[Supplied entries — start]
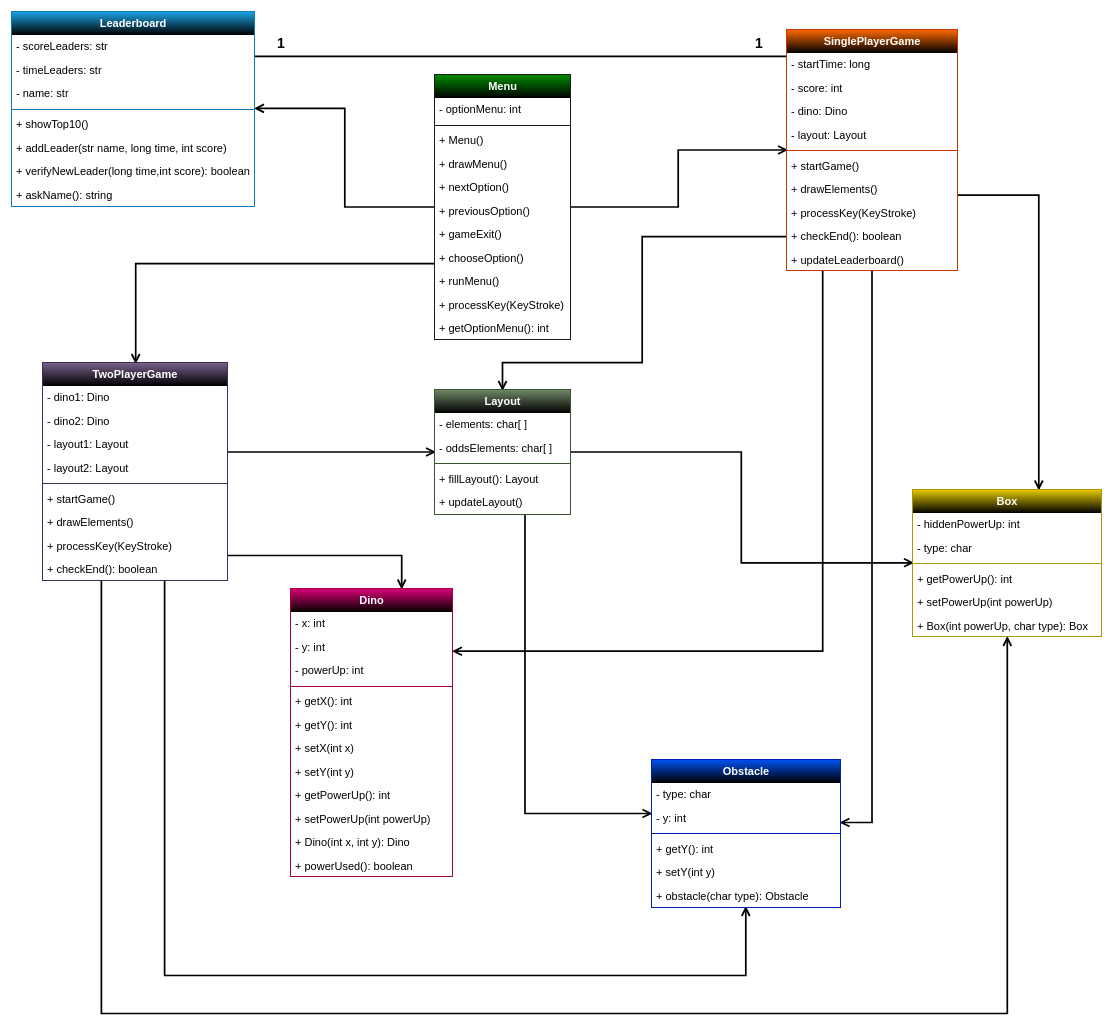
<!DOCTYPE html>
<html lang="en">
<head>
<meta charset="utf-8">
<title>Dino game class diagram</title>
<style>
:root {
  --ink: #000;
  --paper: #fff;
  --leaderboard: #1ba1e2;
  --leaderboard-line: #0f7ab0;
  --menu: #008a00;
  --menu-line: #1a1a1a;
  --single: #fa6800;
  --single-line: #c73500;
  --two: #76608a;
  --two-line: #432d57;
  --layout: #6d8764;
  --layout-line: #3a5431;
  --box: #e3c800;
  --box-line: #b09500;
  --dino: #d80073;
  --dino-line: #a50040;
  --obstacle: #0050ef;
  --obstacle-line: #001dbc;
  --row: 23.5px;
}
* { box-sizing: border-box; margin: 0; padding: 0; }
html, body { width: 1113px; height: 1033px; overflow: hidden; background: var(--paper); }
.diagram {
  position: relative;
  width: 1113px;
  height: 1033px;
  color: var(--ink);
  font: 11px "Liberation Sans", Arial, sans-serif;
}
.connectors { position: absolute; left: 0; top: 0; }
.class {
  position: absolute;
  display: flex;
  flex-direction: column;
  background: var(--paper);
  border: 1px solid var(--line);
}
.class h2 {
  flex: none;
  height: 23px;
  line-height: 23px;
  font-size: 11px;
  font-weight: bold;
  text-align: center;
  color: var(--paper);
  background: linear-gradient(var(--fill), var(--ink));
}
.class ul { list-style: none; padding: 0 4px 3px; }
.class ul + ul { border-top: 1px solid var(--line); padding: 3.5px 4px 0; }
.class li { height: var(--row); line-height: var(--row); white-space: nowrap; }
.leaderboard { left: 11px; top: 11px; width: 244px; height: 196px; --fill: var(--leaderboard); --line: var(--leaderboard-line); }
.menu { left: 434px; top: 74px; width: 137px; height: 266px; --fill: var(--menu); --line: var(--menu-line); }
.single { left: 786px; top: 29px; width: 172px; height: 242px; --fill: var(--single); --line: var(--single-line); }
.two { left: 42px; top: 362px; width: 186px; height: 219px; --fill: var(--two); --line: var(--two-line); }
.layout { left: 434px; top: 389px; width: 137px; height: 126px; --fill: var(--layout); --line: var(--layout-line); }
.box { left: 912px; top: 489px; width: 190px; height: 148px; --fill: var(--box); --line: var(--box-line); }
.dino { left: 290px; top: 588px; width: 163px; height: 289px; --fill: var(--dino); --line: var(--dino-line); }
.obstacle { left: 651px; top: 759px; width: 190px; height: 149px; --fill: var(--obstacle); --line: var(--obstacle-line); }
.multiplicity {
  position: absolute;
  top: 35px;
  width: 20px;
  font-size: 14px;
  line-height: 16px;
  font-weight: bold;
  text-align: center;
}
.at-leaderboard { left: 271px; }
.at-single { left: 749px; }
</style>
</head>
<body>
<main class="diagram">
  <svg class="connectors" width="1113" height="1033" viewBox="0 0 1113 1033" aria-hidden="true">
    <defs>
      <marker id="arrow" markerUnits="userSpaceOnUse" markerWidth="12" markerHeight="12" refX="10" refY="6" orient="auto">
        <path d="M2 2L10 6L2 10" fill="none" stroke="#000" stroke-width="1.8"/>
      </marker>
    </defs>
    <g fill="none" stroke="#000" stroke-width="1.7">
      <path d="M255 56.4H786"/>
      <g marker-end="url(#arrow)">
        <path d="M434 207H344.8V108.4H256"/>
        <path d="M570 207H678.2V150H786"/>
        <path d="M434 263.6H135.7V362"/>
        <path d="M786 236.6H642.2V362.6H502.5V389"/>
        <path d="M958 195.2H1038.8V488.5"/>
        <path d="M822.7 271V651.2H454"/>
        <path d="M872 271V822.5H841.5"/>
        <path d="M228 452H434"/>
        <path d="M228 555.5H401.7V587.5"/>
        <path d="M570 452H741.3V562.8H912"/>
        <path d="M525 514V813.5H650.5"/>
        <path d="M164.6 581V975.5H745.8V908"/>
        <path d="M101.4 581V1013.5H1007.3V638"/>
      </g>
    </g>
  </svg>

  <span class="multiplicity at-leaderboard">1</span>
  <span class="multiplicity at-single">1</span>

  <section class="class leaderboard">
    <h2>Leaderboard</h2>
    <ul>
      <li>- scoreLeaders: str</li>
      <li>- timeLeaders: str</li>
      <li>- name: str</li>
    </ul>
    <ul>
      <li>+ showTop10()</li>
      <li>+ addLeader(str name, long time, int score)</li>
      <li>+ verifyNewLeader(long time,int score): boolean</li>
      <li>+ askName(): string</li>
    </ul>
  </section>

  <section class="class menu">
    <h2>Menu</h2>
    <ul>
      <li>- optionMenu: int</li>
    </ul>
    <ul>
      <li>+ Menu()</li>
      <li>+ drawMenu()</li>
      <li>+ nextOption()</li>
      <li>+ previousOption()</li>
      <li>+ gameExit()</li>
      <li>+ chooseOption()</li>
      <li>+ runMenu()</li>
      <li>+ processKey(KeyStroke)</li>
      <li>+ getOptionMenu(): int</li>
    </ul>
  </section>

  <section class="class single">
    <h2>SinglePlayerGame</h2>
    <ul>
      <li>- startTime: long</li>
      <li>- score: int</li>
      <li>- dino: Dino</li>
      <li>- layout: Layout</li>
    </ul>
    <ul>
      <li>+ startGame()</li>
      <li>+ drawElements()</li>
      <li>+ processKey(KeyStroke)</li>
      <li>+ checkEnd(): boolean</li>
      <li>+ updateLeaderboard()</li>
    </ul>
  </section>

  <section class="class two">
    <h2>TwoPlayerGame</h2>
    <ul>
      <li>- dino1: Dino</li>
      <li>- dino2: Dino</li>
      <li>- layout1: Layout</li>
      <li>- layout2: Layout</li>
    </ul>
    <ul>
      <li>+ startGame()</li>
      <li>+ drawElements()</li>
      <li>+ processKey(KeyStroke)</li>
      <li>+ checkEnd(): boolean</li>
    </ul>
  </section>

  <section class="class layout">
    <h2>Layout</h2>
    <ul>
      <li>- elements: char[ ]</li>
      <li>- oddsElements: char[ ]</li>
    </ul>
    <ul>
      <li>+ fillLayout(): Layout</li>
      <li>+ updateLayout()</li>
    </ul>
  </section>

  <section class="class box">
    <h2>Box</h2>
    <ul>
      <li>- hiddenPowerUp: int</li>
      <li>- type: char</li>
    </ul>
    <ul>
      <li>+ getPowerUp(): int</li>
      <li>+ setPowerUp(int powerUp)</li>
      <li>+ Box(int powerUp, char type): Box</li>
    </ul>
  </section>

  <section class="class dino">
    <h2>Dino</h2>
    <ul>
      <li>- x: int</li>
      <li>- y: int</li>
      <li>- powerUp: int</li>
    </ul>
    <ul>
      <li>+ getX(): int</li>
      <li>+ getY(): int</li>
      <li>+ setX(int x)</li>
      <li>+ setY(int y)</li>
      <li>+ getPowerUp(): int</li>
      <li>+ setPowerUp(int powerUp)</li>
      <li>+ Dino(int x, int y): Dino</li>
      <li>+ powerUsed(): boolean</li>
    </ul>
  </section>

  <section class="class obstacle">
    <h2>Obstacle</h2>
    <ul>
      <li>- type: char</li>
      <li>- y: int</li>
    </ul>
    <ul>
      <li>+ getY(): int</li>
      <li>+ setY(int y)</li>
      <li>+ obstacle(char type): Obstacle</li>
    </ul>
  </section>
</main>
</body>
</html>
[Supplied entries — finish]
[Supplied entries — start]
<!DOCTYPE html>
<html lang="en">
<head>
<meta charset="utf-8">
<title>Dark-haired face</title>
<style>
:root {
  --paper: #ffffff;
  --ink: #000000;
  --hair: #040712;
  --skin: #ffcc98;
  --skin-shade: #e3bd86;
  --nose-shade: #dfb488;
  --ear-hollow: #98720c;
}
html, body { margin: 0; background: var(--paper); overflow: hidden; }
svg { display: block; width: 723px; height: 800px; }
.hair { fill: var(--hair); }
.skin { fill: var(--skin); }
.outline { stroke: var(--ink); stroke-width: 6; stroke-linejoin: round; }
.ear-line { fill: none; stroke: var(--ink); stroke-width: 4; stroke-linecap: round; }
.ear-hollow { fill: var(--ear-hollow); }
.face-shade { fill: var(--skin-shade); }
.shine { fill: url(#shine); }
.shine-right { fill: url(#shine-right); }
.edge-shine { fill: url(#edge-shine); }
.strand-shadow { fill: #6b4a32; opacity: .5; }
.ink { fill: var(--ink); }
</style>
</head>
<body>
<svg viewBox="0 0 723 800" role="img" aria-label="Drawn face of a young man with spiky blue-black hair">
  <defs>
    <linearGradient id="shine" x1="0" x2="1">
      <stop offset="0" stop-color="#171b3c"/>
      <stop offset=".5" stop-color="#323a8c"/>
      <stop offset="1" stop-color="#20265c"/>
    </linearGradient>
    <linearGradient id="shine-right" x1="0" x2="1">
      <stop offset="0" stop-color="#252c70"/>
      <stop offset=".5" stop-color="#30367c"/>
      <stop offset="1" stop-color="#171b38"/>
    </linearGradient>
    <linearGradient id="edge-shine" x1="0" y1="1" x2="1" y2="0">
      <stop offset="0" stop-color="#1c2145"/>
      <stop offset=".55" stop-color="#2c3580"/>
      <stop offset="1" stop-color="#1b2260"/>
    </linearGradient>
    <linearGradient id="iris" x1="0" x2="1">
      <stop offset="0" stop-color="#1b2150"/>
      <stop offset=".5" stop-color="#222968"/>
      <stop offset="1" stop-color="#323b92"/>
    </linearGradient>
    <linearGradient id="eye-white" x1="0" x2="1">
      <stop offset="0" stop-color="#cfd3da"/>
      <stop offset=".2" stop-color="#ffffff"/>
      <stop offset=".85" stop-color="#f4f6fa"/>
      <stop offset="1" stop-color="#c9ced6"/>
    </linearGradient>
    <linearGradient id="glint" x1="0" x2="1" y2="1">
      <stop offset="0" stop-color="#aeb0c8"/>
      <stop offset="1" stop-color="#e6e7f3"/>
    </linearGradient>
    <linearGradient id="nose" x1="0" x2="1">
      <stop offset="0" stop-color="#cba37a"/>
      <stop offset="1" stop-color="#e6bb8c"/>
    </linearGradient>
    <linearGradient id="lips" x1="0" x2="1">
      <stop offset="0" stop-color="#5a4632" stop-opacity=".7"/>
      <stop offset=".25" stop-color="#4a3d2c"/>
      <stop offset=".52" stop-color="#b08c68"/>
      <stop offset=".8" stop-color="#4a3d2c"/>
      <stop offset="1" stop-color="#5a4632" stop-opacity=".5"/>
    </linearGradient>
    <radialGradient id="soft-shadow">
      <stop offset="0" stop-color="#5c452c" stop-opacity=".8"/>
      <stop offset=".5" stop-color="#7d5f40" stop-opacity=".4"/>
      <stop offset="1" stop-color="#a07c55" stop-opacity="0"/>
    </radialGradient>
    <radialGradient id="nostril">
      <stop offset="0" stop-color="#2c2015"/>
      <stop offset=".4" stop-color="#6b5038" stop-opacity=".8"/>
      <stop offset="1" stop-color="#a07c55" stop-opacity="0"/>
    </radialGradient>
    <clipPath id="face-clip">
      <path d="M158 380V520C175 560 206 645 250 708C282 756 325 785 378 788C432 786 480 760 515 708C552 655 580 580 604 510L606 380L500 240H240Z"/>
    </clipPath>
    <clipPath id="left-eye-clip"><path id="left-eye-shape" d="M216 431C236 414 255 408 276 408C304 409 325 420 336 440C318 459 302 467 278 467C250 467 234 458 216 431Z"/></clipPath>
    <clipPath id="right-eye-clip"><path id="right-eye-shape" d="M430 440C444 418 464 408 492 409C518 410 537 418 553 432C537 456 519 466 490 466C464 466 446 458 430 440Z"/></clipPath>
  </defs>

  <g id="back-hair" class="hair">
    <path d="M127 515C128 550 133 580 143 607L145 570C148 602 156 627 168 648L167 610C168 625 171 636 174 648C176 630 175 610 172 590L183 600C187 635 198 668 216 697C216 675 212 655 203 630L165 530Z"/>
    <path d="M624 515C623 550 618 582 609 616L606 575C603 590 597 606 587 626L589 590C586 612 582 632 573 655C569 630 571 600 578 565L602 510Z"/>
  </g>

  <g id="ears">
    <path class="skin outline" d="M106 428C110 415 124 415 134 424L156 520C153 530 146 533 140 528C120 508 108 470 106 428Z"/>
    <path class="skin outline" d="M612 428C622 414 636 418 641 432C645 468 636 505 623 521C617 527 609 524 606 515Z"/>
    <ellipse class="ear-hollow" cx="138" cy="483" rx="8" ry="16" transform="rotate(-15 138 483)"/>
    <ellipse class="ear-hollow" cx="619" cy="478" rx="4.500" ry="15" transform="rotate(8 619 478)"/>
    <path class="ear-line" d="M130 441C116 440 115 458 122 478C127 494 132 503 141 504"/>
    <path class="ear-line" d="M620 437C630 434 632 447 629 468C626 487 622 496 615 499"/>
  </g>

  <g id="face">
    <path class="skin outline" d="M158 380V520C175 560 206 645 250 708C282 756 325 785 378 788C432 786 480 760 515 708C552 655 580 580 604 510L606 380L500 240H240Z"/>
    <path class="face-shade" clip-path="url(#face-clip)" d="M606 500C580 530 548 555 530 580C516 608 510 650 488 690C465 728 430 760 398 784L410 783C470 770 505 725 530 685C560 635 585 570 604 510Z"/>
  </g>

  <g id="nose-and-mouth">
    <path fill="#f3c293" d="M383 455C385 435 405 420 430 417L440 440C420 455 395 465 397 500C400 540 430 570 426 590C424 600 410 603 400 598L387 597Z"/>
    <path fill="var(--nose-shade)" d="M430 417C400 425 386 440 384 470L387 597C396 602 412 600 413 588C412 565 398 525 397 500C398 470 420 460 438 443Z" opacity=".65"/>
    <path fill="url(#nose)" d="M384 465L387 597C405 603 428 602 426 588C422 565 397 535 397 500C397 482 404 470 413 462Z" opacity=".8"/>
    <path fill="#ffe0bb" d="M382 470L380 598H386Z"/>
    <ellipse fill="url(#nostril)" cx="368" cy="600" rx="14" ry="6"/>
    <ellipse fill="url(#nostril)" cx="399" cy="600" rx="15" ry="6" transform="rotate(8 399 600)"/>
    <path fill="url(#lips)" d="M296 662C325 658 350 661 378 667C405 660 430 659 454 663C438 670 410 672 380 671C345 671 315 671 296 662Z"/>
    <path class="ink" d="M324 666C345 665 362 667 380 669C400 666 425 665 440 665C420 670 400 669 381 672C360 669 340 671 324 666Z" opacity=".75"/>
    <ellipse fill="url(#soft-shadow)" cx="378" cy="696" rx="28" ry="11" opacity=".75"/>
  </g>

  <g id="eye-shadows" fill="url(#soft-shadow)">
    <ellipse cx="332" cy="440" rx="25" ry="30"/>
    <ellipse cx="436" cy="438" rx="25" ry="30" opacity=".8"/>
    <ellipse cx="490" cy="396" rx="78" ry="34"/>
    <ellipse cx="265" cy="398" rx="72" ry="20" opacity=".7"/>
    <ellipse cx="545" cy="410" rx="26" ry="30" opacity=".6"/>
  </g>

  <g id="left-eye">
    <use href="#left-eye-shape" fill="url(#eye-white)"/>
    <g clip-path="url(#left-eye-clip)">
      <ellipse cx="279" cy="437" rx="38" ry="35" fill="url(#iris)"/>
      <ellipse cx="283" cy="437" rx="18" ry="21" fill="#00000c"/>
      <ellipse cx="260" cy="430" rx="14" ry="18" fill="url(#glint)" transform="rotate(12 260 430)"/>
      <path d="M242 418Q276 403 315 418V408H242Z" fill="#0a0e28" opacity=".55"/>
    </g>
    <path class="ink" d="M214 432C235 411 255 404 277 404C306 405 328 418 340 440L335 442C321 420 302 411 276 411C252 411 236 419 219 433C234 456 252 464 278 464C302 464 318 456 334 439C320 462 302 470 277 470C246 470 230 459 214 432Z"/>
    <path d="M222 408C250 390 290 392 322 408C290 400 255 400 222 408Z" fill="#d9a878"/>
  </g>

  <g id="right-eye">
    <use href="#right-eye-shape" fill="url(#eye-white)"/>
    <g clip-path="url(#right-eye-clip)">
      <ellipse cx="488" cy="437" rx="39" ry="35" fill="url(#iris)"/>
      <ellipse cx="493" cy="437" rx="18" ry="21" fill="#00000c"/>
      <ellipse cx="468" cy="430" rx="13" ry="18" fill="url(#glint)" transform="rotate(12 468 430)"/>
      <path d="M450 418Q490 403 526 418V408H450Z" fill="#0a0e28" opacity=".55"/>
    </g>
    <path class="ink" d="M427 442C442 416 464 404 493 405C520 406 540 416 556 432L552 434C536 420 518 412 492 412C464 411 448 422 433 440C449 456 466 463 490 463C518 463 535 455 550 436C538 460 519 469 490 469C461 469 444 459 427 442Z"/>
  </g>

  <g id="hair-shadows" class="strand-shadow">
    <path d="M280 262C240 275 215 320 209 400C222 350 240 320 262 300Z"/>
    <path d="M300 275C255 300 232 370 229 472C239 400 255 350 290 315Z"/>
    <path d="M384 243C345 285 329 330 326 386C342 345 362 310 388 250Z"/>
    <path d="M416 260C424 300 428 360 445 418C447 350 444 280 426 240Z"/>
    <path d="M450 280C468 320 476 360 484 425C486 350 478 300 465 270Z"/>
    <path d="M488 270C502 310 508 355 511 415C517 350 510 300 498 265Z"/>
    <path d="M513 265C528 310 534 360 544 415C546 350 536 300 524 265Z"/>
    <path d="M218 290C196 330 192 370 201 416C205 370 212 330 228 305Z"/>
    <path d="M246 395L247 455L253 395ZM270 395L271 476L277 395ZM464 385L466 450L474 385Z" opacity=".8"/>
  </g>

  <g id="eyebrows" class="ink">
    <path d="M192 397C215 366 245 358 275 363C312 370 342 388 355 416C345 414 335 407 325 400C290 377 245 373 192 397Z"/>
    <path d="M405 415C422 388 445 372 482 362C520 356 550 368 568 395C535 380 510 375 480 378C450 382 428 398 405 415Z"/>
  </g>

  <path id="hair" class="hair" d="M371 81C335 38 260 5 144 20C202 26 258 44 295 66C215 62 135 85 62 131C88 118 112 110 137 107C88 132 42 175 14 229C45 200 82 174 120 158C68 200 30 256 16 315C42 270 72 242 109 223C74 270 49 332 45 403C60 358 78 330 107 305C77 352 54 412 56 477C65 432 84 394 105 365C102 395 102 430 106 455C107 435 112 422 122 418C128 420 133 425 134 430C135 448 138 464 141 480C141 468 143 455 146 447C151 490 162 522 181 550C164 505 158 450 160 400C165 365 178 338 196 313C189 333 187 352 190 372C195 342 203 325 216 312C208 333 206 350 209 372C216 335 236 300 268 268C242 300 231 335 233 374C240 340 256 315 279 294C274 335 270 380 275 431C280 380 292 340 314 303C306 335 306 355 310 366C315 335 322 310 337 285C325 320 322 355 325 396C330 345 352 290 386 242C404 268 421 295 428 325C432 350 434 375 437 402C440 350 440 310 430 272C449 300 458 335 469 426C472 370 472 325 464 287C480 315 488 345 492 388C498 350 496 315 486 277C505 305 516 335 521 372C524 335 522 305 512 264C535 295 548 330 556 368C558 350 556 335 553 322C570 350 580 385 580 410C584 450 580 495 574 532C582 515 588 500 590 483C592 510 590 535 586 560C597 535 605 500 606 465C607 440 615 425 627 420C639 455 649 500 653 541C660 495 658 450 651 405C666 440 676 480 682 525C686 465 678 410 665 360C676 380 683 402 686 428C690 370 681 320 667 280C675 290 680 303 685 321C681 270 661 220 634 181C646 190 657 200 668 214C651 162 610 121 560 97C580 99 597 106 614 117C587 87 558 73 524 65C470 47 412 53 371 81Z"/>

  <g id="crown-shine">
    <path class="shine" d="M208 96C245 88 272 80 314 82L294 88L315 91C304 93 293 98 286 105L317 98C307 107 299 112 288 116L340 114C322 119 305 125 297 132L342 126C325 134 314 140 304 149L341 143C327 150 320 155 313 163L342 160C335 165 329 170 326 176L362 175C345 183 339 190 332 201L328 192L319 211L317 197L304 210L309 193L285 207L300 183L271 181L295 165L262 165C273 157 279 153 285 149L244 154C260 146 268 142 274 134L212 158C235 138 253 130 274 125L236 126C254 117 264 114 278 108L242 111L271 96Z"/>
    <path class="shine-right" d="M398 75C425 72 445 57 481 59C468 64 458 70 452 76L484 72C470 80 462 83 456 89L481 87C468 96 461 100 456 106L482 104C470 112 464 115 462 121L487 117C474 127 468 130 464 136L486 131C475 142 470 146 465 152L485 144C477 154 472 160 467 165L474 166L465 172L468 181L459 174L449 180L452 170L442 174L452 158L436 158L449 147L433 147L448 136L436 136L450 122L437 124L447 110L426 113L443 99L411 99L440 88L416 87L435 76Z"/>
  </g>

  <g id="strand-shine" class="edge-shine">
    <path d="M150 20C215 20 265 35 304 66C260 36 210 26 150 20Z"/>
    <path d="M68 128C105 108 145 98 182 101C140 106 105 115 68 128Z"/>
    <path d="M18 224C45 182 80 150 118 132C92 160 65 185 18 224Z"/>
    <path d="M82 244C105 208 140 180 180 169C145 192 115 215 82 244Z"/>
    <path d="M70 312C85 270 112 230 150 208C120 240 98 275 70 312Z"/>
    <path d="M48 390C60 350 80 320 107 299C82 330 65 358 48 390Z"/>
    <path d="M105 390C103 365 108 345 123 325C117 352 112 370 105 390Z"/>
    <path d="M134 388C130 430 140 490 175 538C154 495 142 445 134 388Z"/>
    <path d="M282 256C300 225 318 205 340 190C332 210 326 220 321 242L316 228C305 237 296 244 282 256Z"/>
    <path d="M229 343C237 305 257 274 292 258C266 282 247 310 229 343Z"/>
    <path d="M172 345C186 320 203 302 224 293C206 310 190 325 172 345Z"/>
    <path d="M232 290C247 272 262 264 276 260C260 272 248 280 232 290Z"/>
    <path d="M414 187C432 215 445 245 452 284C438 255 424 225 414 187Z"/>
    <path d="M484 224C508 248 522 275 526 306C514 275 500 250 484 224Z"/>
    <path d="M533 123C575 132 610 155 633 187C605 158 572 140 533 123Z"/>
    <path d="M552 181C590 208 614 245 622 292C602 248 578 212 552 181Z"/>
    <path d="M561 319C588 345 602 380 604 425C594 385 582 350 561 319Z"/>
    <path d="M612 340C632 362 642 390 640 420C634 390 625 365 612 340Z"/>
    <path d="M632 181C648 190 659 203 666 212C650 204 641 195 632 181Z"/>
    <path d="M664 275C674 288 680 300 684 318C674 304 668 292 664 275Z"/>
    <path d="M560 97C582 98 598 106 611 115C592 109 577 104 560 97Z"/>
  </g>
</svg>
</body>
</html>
[Supplied entries — finish]
### About this task
Taking the entries above, print exactly the lines starting at the line with "340C632 362 642" and ending at the line with "97C582 98 598", both included.

### Output of the task
    <path d="M612 340C632 362 642 390 640 420C634 390 625 365 612 340Z"/>
    <path d="M632 181C648 190 659 203 666 212C650 204 641 195 632 181Z"/>
    <path d="M664 275C674 288 680 300 684 318C674 304 668 292 664 275Z"/>
    <path d="M560 97C582 98 598 106 611 115C592 109 577 104 560 97Z"/>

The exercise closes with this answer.